With the nomination of Donald Rumsfeld as secretary of defense, President-elect George W. Bush has assembled the most formidable national security team in memory. Indeed, Mr. Rumsfeld, who served as secretary of defense during the last 14 months of the Ford administration, represents only the latest in a stream of outstanding choices, which began in July when Mr. Bush selected Richard Cheney as his vice presidential running mate.
Assuming (reasonably enough) that he is confirmed by the Senate, Mr. Rumsfeld adds to the experienced, all-star cast of Mr. Bush’s foreign-policy team. Mr. Bush had already named Colin Powell to be secretary of state and Condoleezza Rice as his national security adviser. Mr. Cheney himself is a former Secretary of Defense. “General Powell’s a strong figure, and Dick Cheney is no shrinking violet.
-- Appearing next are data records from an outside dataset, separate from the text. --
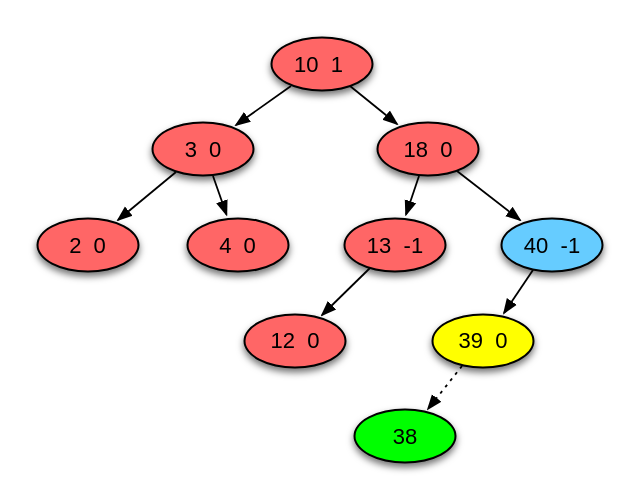
<!DOCTYPE html>
<html lang="en">
<head>
<meta charset="utf-8">
<title>Balanced tree insertion</title>
<style>
:root {
  --paper: #ffffff;
  --ink: #000000;
  --node: #ff6666;
  --unbalanced: #66ccff;
  --parent: #ffff00;
  --inserted: #00ff00;
  --shadow: rgba(0, 0, 0, 0.55);
}
* { box-sizing: border-box; }
html, body { margin: 0; background: var(--paper); }
.tree {
  position: relative;
  width: 640px;
  height: 500px;
  overflow: hidden;
  background: var(--paper);
  color: var(--ink);
  font: 22px/1 "Liberation Sans", Arial, sans-serif;
}
.node {
  position: absolute;
  left: var(--x);
  top: var(--y);
  width: 103px;
  height: 55px;
  transform: translate(-50%, -50%);
  display: flex;
  align-items: center;
  justify-content: center;
  white-space: pre;
  background: var(--node);
  border: 2px solid var(--ink);
  border-radius: 50%;
  box-shadow: 0 4px 7px var(--shadow);
}
.root { padding-right: 6px; }
.unbalanced { background: var(--unbalanced); }
.parent { background: var(--parent); }
.inserted { background: var(--inserted); }
.edges { position: absolute; inset: 0; }
.edges line { stroke: var(--ink); stroke-width: 1.8; marker-end: url(#arrow); }
.edges .pending { stroke-dasharray: 3 5; }
</style>
</head>
<body>
<main class="tree">
  <div class="node root" style="--x:321.5px;--y:64px">10  1</div>
  <div class="node" style="--x:203px;--y:149px">3  0</div>
  <div class="node" style="--x:428px;--y:149px">18  0</div>
  <div class="node" style="--x:87.5px;--y:245px">2  0</div>
  <div class="node" style="--x:237.5px;--y:245px">4  0</div>
  <div class="node" style="--x:395px;--y:245px">13  -1</div>
  <div class="node unbalanced" style="--x:552px;--y:245px">40  -1</div>
  <div class="node" style="--x:295px;--y:340.5px">12  0</div>
  <div class="node parent" style="--x:483px;--y:340.5px">39  0</div>
  <div class="node inserted" style="--x:405px;--y:436px">38</div>

  <svg class="edges" width="640" height="500" viewBox="0 0 640 500" aria-hidden="true">
    <defs>
      <marker id="arrow" markerUnits="userSpaceOnUse" markerWidth="16" markerHeight="14" refX="14" refY="7" orient="auto">
        <polygon points="0,1 16,7 0,13"/>
      </marker>
    </defs>
    <line x1="291" y1="86" x2="236" y2="125"/>
    <line x1="350" y1="86" x2="397" y2="124"/>
    <line x1="176" y1="172" x2="118" y2="220"/>
    <line x1="213" y1="176" x2="226.5" y2="214.5"/>
    <line x1="419" y1="176" x2="406" y2="214.5"/>
    <line x1="457" y1="171" x2="520" y2="220"/>
    <line x1="370" y1="268" x2="322" y2="315"/>
    <line x1="533" y1="270" x2="504" y2="313"/>
    <line class="pending" x1="462" y1="366" x2="428" y2="409"/>
  </svg>
</main>
</body>
</html>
But neither is Don Rumsfeld,” Mr. Bush observed. “Nor is Condi Rice. I view the four as being able to complement each other.”
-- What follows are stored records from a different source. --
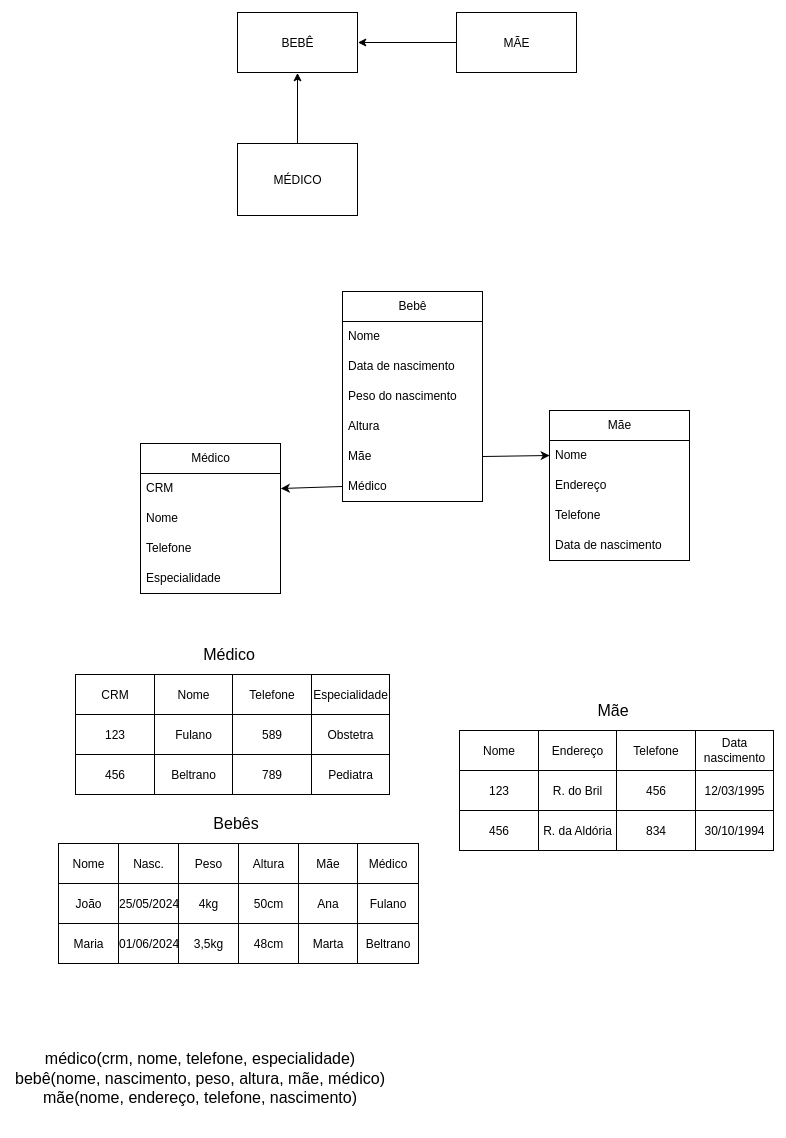
<!DOCTYPE html>
<html lang="pt-BR">
<head>
<meta charset="utf-8">
<title>Modelo de dados: bebê, mãe e médico</title>
<style>
:root { --ink: #000; --paper: #fff; }
* { box-sizing: border-box; margin: 0; padding: 0; }
body { width: 786px; height: 1138px; overflow: hidden; background: var(--paper); }
.diagram {
  position: relative; width: 786px; height: 1138px; overflow: hidden;
  color: var(--ink); font: 12px/14px "Liberation Sans", Arial, sans-serif;
}
.connectors { position: absolute; inset: 0; }
.connectors line { stroke: var(--ink); stroke-width: 1; }
.connectors polygon { fill: var(--ink); stroke: var(--ink); stroke-width: 1; }

.concept, .entity, .records, .schema { position: absolute; }
.concept {
  display: flex; align-items: center; justify-content: center;
  width: 121px; height: 61px; border: 1px solid var(--ink); background: var(--paper);
}
.concept-bebe { left: 237px; top: 12px; }
.concept-mae { left: 456px; top: 12px; }
.concept-medico { left: 237px; top: 143px; height: 73px; }

.entity { width: 141px; border: 1px solid var(--ink); background: var(--paper); }
.entity h2 {
  height: 30px; border-bottom: 1px solid var(--ink);
  font: inherit; line-height: 29px; text-align: center;
}
.entity ul { list-style: none; margin-top: -1px; }
.entity li { height: 30px; padding-left: 5px; line-height: 30px; white-space: nowrap; }
.entity-bebe { left: 342px; top: 291px; }
.entity-medico { left: 140px; top: 443px; }
.entity-mae { left: 549px; top: 410px; }

.records h2 { height: 29px; font-size: 16px; font-weight: 400; line-height: 20px; text-align: center; }
.grid { display: grid; grid-auto-rows: 40px; border: solid var(--ink); border-width: 1px 0 0 1px; }
.grid > span {
  display: grid; align-content: center; text-align: center; overflow: hidden;
  white-space: nowrap; border: solid var(--ink); border-width: 0 1px 1px 0;
}
.grid > .two-lines { line-height: 15px; }
.records-medico { left: 75px; top: 645px; width: 315px; }
.records-mae { left: 459px; top: 701px; width: 315px; }
.records-bebes { left: 58px; top: 814px; width: 361px; }
.records-medico h2 { padding-right: 7px; }
.records-mae h2 { padding-right: 7px; }
.records-bebes h2 { padding-right: 5px; }
.four { grid-template-columns: 79px 78px 79px 78px; }
.six { grid-template-columns: 60px 60px 60px 60px 59px 61px; }

.schema { left: 0; top: 1049px; width: 400px; font-size: 16px; line-height: 19.5px; text-align: center; white-space: nowrap; }
</style>
</head>
<body>
<main class="diagram">
  <svg class="connectors" width="786" height="1138" viewBox="0 0 786 1138" aria-hidden="true">
    <defs><polygon id="arrowhead" points="0,0 -7,3.5 -5,0 -7,-3.5"/></defs>
    <line x1="456" y1="42.5" x2="364" y2="42.5"/>
    <use href="#arrowhead" transform="translate(359 42.5) rotate(180)"/>
    <line x1="297.5" y1="143" x2="297.5" y2="79"/>
    <use href="#arrowhead" transform="translate(297.5 74) rotate(-90)"/>
    <line x1="483" y1="456.5" x2="543" y2="455.6"/>
    <use href="#arrowhead" transform="translate(548.5 455.5) rotate(-1)"/>
    <line x1="342" y1="486.5" x2="287" y2="488.3"/>
    <use href="#arrowhead" transform="translate(282 488.5) rotate(178)"/>
  </svg>

  <div class="concept concept-bebe">BEBÊ</div>
  <div class="concept concept-mae">MÃE</div>
  <div class="concept concept-medico">MÉDICO</div>

  <section class="entity entity-bebe">
    <h2>Bebê</h2>
    <ul><li>Nome</li><li>Data de nascimento</li><li>Peso do nascimento</li><li>Altura</li><li>Mãe</li><li>Médico</li></ul>
  </section>
  <section class="entity entity-medico">
    <h2>Médico</h2>
    <ul><li>CRM</li><li>Nome</li><li>Telefone</li><li>Especialidade</li></ul>
  </section>
  <section class="entity entity-mae">
    <h2>Mãe</h2>
    <ul><li>Nome</li><li>Endereço</li><li>Telefone</li><li>Data de nascimento</li></ul>
  </section>

  <section class="records records-medico">
    <h2>Médico</h2>
    <div class="grid four">
      <span>CRM</span><span>Nome</span><span>Telefone</span><span>Especialidade</span>
      <span>123</span><span>Fulano</span><span>589</span><span>Obstetra</span>
      <span>456</span><span>Beltrano</span><span>789</span><span>Pediatra</span>
    </div>
  </section>
  <section class="records records-mae">
    <h2>Mãe</h2>
    <div class="grid four">
      <span>Nome</span><span>Endereço</span><span>Telefone</span><span class="two-lines"><b style="font-weight:400">Data<br>nascimento</b></span>
      <span>123</span><span>R. do Bril</span><span>456</span><span>12/03/1995</span>
      <span>456</span><span>R. da Aldória</span><span>834</span><span>30/10/1994</span>
    </div>
  </section>
  <section class="records records-bebes">
    <h2>Bebês</h2>
    <div class="grid six">
      <span>Nome</span><span>Nasc.</span><span>Peso</span><span>Altura</span><span>Mãe</span><span>Médico</span>
      <span>João</span><span>25/05/2024</span><span>4kg</span><span>50cm</span><span>Ana</span><span>Fulano</span>
      <span>Maria</span><span>01/06/2024</span><span>3,5kg</span><span>48cm</span><span>Marta</span><span>Beltrano</span>
    </div>
  </section>

  <p class="schema">médico(crm, nome, telefone, especialidade)<br>bebê(nome, nascimento, peso, altura, mãe, médico)<br>mãe(nome, endereço, telefone, nascimento)</p>
</main>
</body>
</html>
In announcing Mr. Rumsfeld’s nomination, Mr. Bush identified three goals for the nation’s defense. One goal would be to “strengthen the bond of trust between the American president and those who wear our nation’s uniform,” Mr. Bush poignantly noted. Mr. Clinton shattered that bond when he made it his highest military priority upon entering office to try to force the Joint Chiefs of Staff to adopt an ill-advised social-policy experiment that would have lifted the ban on homosexuals serving in the military. The refusal of Mr. Clinton’s first secretary of defense, Les Aspin, to reinforce U.S. forces in Somalia with the tanks and armored personnel carriers that were requested a decision that preceded the deaths of 18 U.S. Army Rangers in a fire fight did not help. Nor, of course, did reports that Mr. Clinton discussed the deployment of U.S. military forces in the Balkans with a senior congressman while he received oral sex from an intern in the Oval Office area. Mr. Rumsfeld will surely be able to mend this bond.
A second goal will be to “defend our people and allies against missiles and terror,” the president-elect said. Here, Mr. Rumsfeld will play another vital role. He was, after all, the chairman of the 1998 bipartisan Commission to Assess the Ballistic Missile Threat to the United States, which unanimously concluded that the Clinton administration had grossly underestimated the threat posed by several rogue nations, including North Korea, Iran and Iraq. The conclusions by the so-called Rumsfeld commission led to bipartisan congressional support for deploying a technologically feasible national missile defense system. Mr. Clinton elected to defer deployment decisions to his successor, who, together with Mr. Rumsfeld, is an avid advocate of a robust national missile defense system.
The third national defense goal identified by Mr. Bush is to “begin creating a military prepared for the dangers of a new century,” a task for which Mr. Rumsfeld’s extensive national security and managerial experience makes him eminently qualified. The positive contributions that Mr. Rumsfeld can make in the national security arena have the potential to be as immense as his experience.
In an interview with The Washington Times, no less an expert than Henry Kissinger, who served as national security adviser to President Nixon and as secretary of state in the Nixon and Ford administrations and who occasionally butted heads with Mr. Rumsfeld, had this to say about the nation’s next secretary of defense: “I don’t know anybody who has a similar range of experience White House chief of staff, NATO ambassador, secretary of defense, chairman of the ballistic-missile threat commission, CEO of major American corporations. To find someone with these qualifications who also favors missile defense and knows strategic issues it’s almost impossible. It’s the best choice (Mr. Bush) could have made.”